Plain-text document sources
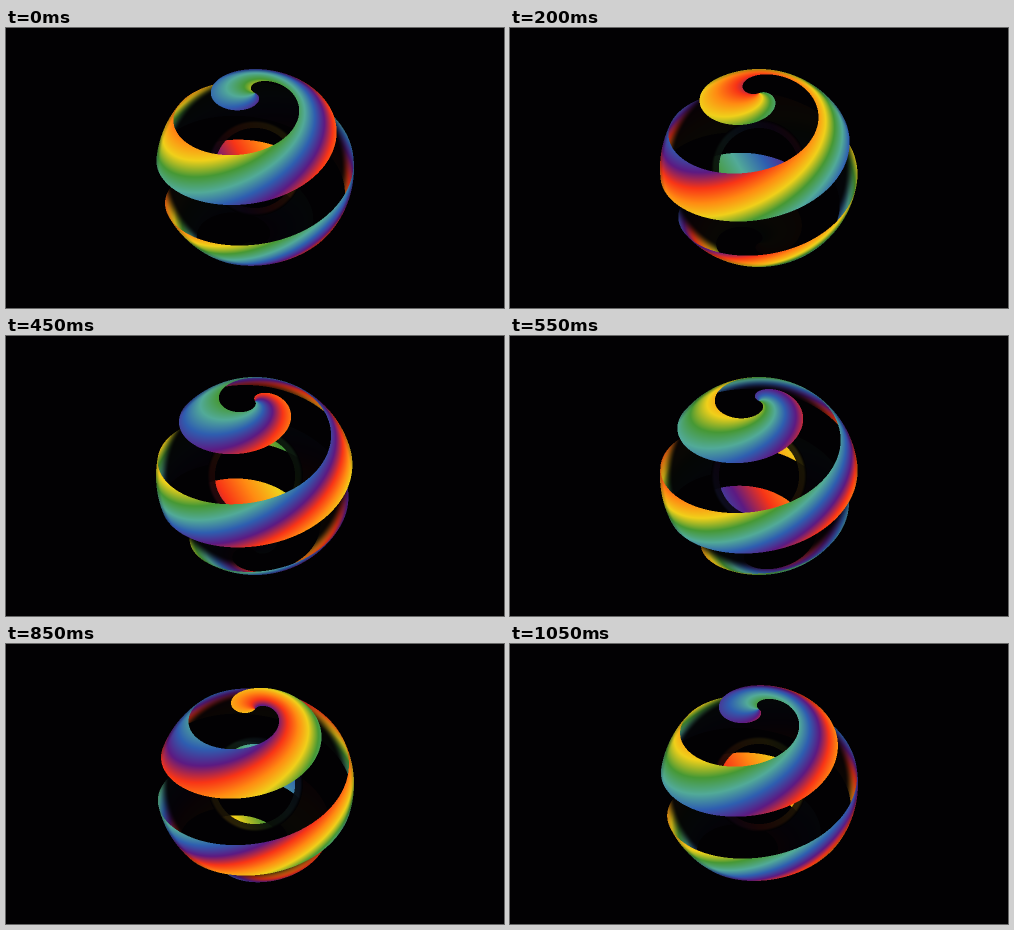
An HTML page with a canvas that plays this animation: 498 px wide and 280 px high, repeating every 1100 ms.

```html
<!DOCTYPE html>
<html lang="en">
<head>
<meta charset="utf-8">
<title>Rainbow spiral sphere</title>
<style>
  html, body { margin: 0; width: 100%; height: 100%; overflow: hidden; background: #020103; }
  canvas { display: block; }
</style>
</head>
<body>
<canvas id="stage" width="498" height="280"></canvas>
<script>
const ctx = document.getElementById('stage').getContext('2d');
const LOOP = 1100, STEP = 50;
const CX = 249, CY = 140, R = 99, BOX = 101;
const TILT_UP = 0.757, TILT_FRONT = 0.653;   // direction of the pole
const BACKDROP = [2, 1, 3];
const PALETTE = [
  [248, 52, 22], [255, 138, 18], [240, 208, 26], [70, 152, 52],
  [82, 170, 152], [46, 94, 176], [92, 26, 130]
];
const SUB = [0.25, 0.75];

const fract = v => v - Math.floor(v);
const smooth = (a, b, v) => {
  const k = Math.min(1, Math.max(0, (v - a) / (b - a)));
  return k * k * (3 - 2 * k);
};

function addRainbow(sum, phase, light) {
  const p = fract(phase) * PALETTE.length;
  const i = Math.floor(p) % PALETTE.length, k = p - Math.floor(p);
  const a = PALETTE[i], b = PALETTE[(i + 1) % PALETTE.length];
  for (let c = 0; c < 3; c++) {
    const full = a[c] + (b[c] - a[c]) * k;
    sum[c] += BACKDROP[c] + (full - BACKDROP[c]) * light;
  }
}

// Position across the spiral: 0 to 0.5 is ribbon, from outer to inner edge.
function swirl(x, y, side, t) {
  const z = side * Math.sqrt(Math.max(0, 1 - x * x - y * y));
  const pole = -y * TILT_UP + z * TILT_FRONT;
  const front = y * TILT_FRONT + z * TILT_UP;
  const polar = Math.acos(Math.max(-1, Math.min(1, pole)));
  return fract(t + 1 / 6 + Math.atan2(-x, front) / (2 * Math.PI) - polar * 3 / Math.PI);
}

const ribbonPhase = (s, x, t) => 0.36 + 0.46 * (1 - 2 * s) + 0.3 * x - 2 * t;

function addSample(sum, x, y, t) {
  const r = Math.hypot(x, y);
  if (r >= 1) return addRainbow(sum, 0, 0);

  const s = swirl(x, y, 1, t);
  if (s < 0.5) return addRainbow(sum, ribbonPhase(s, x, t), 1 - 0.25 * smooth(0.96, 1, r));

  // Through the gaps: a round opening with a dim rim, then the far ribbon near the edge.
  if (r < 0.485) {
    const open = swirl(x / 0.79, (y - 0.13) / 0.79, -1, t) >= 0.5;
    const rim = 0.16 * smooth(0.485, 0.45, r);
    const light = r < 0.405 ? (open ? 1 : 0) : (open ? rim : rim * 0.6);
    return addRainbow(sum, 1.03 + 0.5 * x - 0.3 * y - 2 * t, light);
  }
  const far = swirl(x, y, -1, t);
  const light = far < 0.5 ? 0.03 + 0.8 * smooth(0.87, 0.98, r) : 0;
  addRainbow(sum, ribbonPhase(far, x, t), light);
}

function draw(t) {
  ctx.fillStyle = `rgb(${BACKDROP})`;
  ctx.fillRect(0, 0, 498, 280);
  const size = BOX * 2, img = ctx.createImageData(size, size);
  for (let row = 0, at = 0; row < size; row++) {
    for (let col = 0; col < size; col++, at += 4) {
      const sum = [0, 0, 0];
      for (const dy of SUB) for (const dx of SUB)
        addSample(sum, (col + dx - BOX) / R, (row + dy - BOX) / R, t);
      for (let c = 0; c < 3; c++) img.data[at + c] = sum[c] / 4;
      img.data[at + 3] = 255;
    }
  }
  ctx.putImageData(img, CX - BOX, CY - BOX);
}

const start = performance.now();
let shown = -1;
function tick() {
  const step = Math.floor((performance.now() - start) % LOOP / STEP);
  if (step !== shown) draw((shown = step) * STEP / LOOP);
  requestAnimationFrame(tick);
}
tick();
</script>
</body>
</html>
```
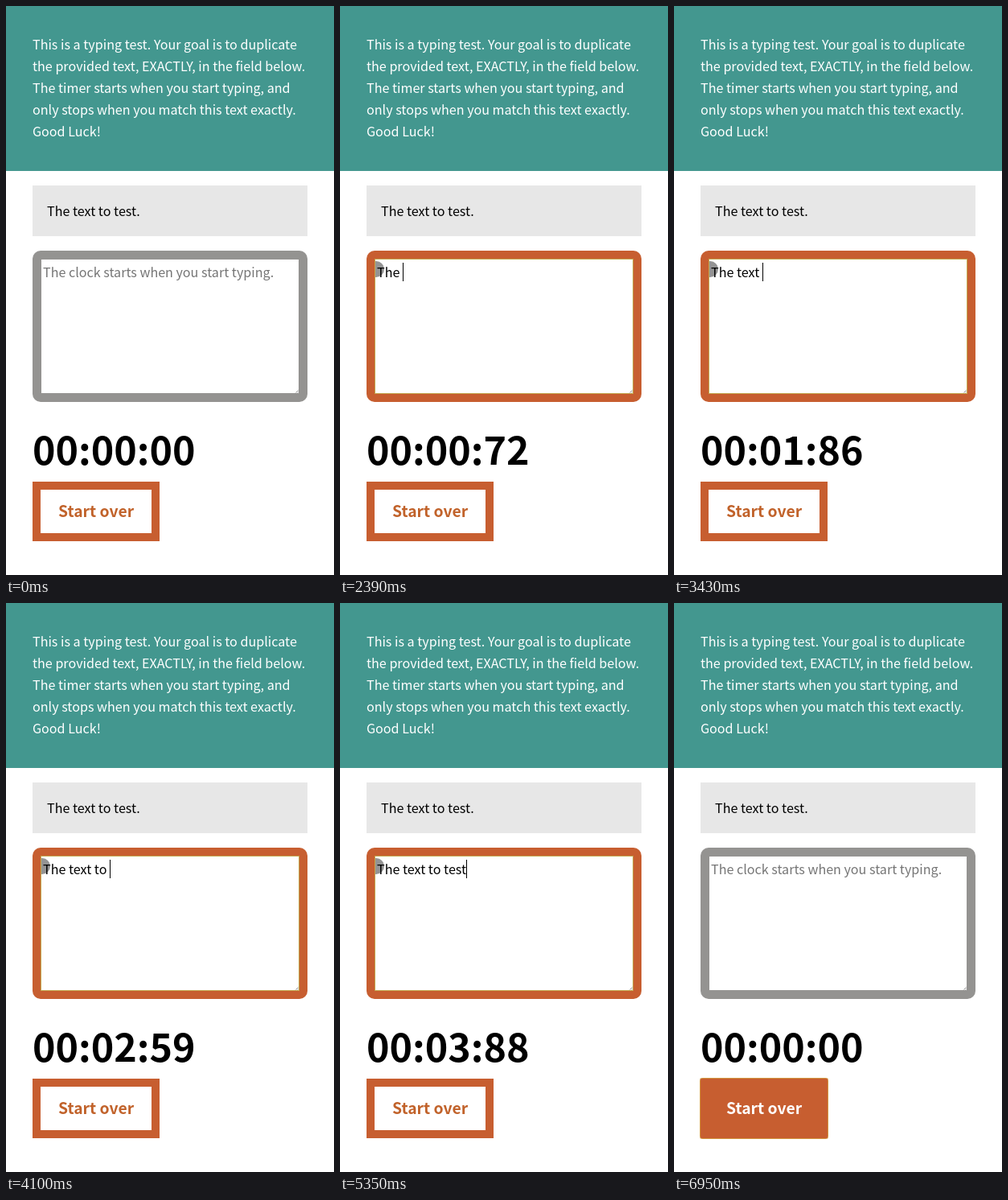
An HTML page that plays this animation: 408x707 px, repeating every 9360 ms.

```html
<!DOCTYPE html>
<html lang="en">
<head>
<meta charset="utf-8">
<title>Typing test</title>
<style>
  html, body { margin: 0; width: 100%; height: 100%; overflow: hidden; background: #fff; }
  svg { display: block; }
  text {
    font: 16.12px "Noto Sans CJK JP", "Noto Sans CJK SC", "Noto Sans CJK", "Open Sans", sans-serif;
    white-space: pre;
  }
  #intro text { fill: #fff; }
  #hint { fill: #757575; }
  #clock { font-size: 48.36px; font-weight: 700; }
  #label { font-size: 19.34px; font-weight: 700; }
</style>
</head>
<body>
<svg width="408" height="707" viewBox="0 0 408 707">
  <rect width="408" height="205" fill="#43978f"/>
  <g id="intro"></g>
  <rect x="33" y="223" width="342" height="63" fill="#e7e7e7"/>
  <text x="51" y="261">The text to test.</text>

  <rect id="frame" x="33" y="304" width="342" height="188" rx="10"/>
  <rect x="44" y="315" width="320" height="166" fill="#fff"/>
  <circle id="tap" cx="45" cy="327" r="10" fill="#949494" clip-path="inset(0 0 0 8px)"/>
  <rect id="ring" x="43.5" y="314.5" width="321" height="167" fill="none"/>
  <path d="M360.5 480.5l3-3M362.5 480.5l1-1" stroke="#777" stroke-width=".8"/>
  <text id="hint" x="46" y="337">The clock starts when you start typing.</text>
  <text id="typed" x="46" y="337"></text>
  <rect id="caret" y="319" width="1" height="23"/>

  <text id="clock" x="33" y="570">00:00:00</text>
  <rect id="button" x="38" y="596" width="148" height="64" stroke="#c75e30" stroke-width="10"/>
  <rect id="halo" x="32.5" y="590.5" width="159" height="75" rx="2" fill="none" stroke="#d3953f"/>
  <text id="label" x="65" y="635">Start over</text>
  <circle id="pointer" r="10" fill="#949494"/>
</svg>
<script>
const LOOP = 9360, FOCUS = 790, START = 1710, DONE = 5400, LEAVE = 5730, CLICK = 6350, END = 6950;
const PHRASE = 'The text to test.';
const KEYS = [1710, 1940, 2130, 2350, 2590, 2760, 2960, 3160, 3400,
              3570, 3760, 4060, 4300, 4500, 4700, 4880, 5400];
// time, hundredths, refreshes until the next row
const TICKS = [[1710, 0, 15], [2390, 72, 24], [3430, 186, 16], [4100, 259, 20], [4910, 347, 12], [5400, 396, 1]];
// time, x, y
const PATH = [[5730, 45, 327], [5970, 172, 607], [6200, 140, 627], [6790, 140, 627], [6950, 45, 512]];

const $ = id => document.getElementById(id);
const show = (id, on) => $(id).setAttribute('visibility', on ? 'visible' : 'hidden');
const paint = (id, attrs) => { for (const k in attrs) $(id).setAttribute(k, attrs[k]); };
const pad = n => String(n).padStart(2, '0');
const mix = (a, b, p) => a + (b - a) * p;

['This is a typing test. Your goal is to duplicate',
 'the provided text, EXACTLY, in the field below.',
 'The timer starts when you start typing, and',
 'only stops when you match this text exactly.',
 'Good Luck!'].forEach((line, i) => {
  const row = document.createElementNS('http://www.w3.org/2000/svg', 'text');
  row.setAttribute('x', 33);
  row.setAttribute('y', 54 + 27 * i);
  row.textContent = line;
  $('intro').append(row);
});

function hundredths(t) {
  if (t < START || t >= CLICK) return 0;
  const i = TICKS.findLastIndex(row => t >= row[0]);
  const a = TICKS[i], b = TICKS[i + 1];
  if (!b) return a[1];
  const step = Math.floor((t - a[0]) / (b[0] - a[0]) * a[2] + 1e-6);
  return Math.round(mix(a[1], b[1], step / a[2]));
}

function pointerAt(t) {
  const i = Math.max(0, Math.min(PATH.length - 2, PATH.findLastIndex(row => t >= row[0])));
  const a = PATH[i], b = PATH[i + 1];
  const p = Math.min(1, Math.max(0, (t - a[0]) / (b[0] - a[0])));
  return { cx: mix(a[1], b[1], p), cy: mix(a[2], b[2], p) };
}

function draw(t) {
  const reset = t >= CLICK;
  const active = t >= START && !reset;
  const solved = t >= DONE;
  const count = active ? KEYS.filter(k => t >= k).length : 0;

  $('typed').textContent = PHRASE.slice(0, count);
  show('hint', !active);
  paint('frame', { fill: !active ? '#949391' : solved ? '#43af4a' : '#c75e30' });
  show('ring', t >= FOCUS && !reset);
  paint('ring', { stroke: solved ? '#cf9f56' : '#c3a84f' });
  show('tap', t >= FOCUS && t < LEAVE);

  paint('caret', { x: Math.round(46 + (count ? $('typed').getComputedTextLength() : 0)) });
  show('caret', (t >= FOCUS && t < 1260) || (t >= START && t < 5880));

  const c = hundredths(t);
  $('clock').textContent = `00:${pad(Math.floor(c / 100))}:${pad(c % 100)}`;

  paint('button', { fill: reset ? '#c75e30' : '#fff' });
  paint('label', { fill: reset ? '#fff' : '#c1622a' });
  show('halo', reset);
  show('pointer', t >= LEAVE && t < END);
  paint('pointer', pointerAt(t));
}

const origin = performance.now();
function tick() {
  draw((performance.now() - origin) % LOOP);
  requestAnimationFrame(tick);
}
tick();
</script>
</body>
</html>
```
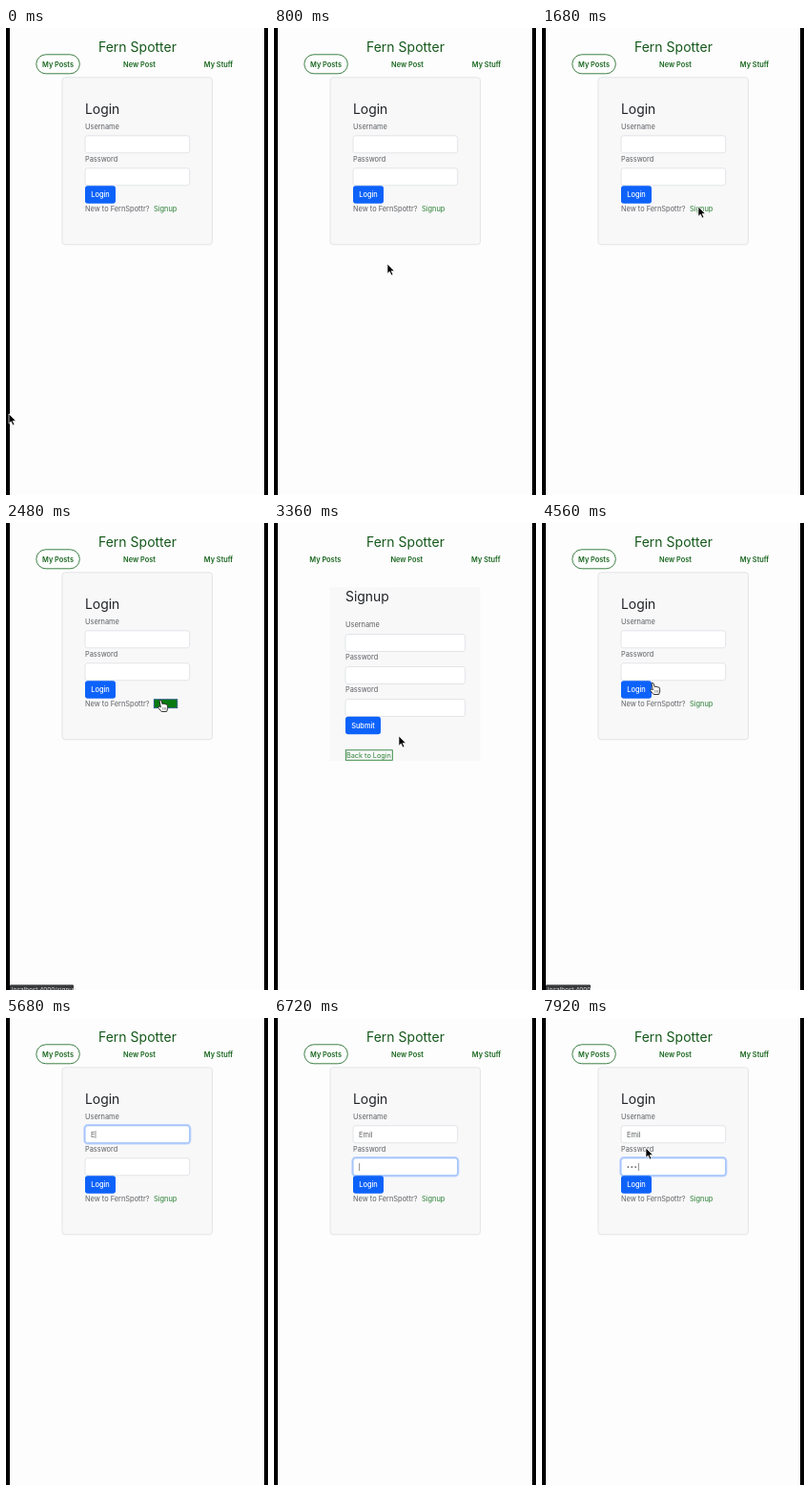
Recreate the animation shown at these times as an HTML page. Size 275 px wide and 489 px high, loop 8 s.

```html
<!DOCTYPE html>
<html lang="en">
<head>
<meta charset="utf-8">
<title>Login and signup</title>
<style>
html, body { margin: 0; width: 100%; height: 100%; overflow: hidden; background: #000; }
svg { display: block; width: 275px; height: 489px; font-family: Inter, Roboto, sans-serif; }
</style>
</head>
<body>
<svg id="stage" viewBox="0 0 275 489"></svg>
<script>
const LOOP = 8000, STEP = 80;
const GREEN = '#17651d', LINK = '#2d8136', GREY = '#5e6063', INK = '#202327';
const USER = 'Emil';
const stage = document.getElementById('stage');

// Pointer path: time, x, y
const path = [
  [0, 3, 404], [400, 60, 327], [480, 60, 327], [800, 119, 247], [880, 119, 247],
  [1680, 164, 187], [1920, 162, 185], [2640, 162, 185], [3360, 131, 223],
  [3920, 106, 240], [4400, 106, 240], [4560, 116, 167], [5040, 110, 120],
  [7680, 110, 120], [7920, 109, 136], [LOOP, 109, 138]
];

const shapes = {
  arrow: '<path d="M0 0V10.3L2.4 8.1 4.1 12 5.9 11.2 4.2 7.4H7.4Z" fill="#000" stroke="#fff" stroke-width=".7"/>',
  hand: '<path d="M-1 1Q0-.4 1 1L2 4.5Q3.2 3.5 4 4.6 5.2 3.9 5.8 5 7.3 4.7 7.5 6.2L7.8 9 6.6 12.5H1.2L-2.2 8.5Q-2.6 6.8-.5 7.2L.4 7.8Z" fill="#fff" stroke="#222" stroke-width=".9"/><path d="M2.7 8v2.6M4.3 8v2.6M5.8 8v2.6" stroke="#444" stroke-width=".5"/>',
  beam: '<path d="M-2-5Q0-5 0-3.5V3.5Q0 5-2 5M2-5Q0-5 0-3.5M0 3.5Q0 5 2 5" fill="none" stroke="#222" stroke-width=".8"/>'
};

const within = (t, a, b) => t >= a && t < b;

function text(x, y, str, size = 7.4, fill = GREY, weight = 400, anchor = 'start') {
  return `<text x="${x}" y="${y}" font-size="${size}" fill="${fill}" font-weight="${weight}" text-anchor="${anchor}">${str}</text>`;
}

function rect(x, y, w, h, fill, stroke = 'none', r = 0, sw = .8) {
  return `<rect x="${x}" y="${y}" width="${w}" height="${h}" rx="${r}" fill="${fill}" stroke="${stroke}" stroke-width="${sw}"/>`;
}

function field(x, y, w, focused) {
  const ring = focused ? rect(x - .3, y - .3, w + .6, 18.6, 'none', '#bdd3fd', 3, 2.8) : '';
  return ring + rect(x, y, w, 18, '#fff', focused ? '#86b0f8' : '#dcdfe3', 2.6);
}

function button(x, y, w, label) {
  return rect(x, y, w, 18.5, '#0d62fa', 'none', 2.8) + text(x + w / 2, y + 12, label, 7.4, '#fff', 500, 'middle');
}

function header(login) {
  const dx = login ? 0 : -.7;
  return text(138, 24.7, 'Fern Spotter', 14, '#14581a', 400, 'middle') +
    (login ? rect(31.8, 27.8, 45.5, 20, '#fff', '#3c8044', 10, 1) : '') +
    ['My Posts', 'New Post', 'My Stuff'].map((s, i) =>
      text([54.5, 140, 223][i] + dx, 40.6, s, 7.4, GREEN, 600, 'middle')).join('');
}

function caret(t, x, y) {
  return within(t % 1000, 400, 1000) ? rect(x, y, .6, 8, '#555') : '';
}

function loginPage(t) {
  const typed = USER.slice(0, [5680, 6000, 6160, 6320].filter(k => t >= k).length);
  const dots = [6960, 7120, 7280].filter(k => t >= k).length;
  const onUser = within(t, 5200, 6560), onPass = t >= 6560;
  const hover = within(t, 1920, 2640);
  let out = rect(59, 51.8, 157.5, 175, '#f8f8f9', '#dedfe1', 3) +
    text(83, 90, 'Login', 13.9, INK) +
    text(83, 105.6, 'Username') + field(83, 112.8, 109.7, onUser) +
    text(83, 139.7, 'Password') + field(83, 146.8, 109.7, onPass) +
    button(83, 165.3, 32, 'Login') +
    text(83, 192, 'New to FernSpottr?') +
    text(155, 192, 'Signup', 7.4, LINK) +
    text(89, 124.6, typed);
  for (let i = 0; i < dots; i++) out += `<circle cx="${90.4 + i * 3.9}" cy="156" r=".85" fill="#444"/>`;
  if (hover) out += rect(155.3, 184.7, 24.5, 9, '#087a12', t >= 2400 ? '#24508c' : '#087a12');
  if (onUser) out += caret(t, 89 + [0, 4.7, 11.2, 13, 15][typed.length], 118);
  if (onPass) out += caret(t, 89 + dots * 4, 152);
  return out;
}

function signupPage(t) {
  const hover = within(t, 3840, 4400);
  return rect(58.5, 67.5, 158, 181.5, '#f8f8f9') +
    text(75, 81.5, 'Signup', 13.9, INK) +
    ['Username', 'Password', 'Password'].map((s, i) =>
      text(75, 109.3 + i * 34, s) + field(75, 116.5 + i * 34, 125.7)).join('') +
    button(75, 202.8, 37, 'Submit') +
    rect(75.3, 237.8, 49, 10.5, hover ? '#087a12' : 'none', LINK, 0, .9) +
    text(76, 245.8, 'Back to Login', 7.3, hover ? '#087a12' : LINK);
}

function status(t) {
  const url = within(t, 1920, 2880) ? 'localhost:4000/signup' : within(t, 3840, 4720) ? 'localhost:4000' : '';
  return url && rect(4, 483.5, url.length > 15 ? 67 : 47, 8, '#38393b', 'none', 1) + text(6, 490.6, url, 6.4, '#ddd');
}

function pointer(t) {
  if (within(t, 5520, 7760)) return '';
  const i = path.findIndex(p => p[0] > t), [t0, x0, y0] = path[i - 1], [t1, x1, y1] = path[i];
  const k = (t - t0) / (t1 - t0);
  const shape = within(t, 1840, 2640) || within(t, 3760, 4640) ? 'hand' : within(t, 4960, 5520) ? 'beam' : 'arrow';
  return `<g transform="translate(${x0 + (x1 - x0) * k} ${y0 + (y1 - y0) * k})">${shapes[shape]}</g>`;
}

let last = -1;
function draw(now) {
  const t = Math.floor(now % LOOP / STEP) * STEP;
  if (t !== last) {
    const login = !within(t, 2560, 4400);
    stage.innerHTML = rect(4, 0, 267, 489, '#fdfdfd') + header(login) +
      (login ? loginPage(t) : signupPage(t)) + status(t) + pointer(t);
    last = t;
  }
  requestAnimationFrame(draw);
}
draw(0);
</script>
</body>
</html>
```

• _WHAT THIS TASK INVOLVES_
For the records above, state how many lines contain the string "paint", with no added text.

• _ANSWER SECTION_
7